Lines before the one containing "152Q1152 160 1155" are excluded; retype that line and all remaining lines of the material exactly.

* _Study material_:
[Start of Attachment]

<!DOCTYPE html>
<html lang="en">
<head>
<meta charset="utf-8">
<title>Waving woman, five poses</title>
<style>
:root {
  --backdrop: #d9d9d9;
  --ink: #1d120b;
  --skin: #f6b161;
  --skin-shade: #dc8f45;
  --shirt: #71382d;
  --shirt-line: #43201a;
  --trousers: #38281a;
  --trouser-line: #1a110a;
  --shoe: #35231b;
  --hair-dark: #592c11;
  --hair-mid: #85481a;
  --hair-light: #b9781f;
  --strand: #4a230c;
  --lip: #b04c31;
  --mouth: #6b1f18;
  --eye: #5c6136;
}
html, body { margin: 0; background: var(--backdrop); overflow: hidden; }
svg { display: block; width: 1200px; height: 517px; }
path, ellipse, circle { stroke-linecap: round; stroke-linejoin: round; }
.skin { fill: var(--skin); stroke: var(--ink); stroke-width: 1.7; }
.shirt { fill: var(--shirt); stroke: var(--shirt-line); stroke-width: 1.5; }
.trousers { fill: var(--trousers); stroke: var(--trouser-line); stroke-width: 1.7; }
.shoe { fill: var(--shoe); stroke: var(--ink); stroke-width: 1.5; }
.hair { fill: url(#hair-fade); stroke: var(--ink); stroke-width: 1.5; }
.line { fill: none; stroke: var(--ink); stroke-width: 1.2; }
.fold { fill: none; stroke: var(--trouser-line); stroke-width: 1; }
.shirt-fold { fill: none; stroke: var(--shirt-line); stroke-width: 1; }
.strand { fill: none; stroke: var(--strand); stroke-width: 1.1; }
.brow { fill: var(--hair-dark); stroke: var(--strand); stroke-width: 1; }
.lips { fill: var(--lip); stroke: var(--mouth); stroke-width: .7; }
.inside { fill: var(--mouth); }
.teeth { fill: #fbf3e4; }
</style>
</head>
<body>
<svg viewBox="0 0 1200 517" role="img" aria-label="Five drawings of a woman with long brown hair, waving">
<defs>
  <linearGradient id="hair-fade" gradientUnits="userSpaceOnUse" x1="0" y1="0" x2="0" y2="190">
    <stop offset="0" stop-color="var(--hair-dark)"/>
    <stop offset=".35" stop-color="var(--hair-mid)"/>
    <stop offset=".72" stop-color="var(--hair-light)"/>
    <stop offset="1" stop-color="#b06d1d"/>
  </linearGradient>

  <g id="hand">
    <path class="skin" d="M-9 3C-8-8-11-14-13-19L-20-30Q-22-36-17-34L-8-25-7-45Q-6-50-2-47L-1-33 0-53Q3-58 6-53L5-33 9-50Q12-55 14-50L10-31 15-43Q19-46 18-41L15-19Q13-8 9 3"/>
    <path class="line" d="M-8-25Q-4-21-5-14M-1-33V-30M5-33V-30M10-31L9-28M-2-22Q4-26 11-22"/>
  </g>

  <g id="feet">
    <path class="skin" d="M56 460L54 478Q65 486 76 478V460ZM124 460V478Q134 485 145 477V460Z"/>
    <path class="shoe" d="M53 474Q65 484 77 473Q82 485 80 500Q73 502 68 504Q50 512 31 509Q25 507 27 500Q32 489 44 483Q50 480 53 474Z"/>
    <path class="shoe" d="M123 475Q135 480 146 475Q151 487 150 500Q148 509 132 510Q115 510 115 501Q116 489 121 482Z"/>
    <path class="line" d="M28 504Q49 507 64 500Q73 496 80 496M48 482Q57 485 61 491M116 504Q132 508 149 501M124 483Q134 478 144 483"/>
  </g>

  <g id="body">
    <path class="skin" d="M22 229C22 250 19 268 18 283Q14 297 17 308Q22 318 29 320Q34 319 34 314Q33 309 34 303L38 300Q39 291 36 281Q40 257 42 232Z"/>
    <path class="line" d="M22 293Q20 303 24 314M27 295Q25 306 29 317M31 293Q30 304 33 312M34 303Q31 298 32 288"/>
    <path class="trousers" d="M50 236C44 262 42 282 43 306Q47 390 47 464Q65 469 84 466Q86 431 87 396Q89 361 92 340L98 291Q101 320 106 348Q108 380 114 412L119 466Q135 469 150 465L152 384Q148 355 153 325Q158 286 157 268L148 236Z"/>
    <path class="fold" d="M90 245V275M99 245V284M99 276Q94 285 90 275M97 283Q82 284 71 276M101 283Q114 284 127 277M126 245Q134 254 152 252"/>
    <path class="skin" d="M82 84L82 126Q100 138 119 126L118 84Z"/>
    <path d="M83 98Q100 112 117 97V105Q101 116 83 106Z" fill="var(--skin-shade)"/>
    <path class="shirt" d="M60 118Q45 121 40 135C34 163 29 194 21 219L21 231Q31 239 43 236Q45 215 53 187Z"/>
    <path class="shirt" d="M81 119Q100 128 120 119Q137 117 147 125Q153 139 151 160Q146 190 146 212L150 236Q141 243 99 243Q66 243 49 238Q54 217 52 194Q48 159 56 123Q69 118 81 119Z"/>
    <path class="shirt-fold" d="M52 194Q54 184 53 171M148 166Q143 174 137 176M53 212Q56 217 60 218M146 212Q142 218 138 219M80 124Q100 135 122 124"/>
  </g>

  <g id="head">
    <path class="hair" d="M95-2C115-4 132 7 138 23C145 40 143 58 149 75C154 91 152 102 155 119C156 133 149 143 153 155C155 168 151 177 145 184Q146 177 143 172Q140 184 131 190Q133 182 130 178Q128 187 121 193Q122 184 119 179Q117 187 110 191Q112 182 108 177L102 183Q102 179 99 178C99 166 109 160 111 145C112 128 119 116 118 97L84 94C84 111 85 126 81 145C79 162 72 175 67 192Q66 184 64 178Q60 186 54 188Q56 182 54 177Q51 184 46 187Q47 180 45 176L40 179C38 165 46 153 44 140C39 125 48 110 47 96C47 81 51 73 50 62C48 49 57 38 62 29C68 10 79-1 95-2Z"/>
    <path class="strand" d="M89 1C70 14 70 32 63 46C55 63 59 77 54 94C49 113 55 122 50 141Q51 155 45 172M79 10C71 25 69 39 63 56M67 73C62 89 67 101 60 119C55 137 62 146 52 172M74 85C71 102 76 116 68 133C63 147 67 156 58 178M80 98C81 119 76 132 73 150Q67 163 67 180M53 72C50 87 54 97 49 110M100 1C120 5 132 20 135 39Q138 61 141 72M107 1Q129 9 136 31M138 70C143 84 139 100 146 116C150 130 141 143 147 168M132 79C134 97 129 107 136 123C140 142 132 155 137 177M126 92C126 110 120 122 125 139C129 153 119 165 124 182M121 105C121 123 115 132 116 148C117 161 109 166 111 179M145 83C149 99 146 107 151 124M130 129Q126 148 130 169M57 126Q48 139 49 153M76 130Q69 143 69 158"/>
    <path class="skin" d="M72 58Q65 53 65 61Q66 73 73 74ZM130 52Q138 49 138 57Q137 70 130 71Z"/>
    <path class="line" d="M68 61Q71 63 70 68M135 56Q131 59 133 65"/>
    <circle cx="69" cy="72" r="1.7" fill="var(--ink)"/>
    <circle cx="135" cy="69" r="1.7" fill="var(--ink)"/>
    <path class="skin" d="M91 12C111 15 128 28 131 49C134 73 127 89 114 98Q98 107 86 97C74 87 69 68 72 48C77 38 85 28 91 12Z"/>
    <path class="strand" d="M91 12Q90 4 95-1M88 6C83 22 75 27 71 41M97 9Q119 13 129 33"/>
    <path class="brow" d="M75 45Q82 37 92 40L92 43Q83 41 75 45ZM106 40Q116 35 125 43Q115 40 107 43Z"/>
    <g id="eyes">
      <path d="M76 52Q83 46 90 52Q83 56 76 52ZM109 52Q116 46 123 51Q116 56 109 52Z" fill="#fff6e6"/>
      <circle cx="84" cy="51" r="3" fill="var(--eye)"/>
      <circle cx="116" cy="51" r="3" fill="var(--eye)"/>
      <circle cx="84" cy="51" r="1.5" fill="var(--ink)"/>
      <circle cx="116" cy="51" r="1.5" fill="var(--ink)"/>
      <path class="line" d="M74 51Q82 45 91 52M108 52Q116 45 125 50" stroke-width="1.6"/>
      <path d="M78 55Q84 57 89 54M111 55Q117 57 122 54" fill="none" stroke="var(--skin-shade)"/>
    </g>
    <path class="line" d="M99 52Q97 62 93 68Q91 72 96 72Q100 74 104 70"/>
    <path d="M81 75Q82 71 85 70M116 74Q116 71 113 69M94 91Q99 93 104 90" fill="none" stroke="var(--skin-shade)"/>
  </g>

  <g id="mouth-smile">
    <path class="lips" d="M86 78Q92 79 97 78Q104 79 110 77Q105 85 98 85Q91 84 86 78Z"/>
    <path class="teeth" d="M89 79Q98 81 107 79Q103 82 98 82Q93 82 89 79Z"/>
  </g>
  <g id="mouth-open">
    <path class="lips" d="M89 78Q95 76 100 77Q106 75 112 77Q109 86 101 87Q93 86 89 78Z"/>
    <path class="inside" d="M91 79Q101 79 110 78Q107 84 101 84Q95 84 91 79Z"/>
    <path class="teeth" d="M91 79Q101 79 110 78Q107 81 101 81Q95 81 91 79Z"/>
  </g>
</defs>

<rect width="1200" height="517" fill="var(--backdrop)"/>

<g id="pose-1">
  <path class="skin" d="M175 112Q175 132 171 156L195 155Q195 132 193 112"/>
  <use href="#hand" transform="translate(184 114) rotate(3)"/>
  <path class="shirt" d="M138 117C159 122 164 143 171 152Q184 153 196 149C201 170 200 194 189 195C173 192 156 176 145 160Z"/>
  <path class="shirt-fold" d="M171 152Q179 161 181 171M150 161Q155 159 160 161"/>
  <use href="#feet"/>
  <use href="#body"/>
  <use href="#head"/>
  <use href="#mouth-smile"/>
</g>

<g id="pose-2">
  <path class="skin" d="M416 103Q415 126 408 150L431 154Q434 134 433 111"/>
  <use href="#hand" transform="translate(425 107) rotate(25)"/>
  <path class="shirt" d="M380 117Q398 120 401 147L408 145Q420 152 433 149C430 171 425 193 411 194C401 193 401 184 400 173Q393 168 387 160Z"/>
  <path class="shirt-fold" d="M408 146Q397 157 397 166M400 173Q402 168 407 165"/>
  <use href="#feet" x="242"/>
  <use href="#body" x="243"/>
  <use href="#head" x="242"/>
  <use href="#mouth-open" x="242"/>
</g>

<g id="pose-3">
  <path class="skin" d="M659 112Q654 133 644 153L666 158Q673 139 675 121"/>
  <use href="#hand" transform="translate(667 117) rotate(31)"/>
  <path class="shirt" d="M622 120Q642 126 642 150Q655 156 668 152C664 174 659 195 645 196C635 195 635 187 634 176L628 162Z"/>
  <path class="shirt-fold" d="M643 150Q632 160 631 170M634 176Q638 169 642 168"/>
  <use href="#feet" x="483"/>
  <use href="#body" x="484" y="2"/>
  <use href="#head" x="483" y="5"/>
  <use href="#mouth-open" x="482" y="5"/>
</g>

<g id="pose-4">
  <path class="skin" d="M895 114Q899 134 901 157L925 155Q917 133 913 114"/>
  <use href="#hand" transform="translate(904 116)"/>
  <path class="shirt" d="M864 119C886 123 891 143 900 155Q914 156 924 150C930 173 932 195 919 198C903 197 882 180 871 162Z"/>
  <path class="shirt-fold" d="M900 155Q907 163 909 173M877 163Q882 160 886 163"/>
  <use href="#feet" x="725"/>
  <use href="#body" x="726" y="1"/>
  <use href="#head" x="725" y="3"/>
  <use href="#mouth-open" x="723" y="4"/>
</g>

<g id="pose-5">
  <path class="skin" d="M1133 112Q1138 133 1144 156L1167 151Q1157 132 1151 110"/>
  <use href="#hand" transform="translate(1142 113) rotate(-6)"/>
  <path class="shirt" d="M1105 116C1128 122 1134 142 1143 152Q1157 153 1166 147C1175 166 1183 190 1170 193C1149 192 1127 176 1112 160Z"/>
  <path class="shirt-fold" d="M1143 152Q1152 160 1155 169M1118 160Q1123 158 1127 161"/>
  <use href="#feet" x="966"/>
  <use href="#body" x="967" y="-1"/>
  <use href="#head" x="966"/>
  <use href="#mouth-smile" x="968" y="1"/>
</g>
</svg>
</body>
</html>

[End of Attachment]

* _Response to this exercise_:
  <path class="shirt-fold" d="M1143 152Q1152 160 1155 169M1118 160Q1123 158 1127 161"/>
  <use href="#feet" x="966"/>
  <use href="#body" x="967" y="-1"/>
  <use href="#head" x="966"/>
  <use href="#mouth-smile" x="968" y="1"/>
</g>
</svg>
</body>
</html>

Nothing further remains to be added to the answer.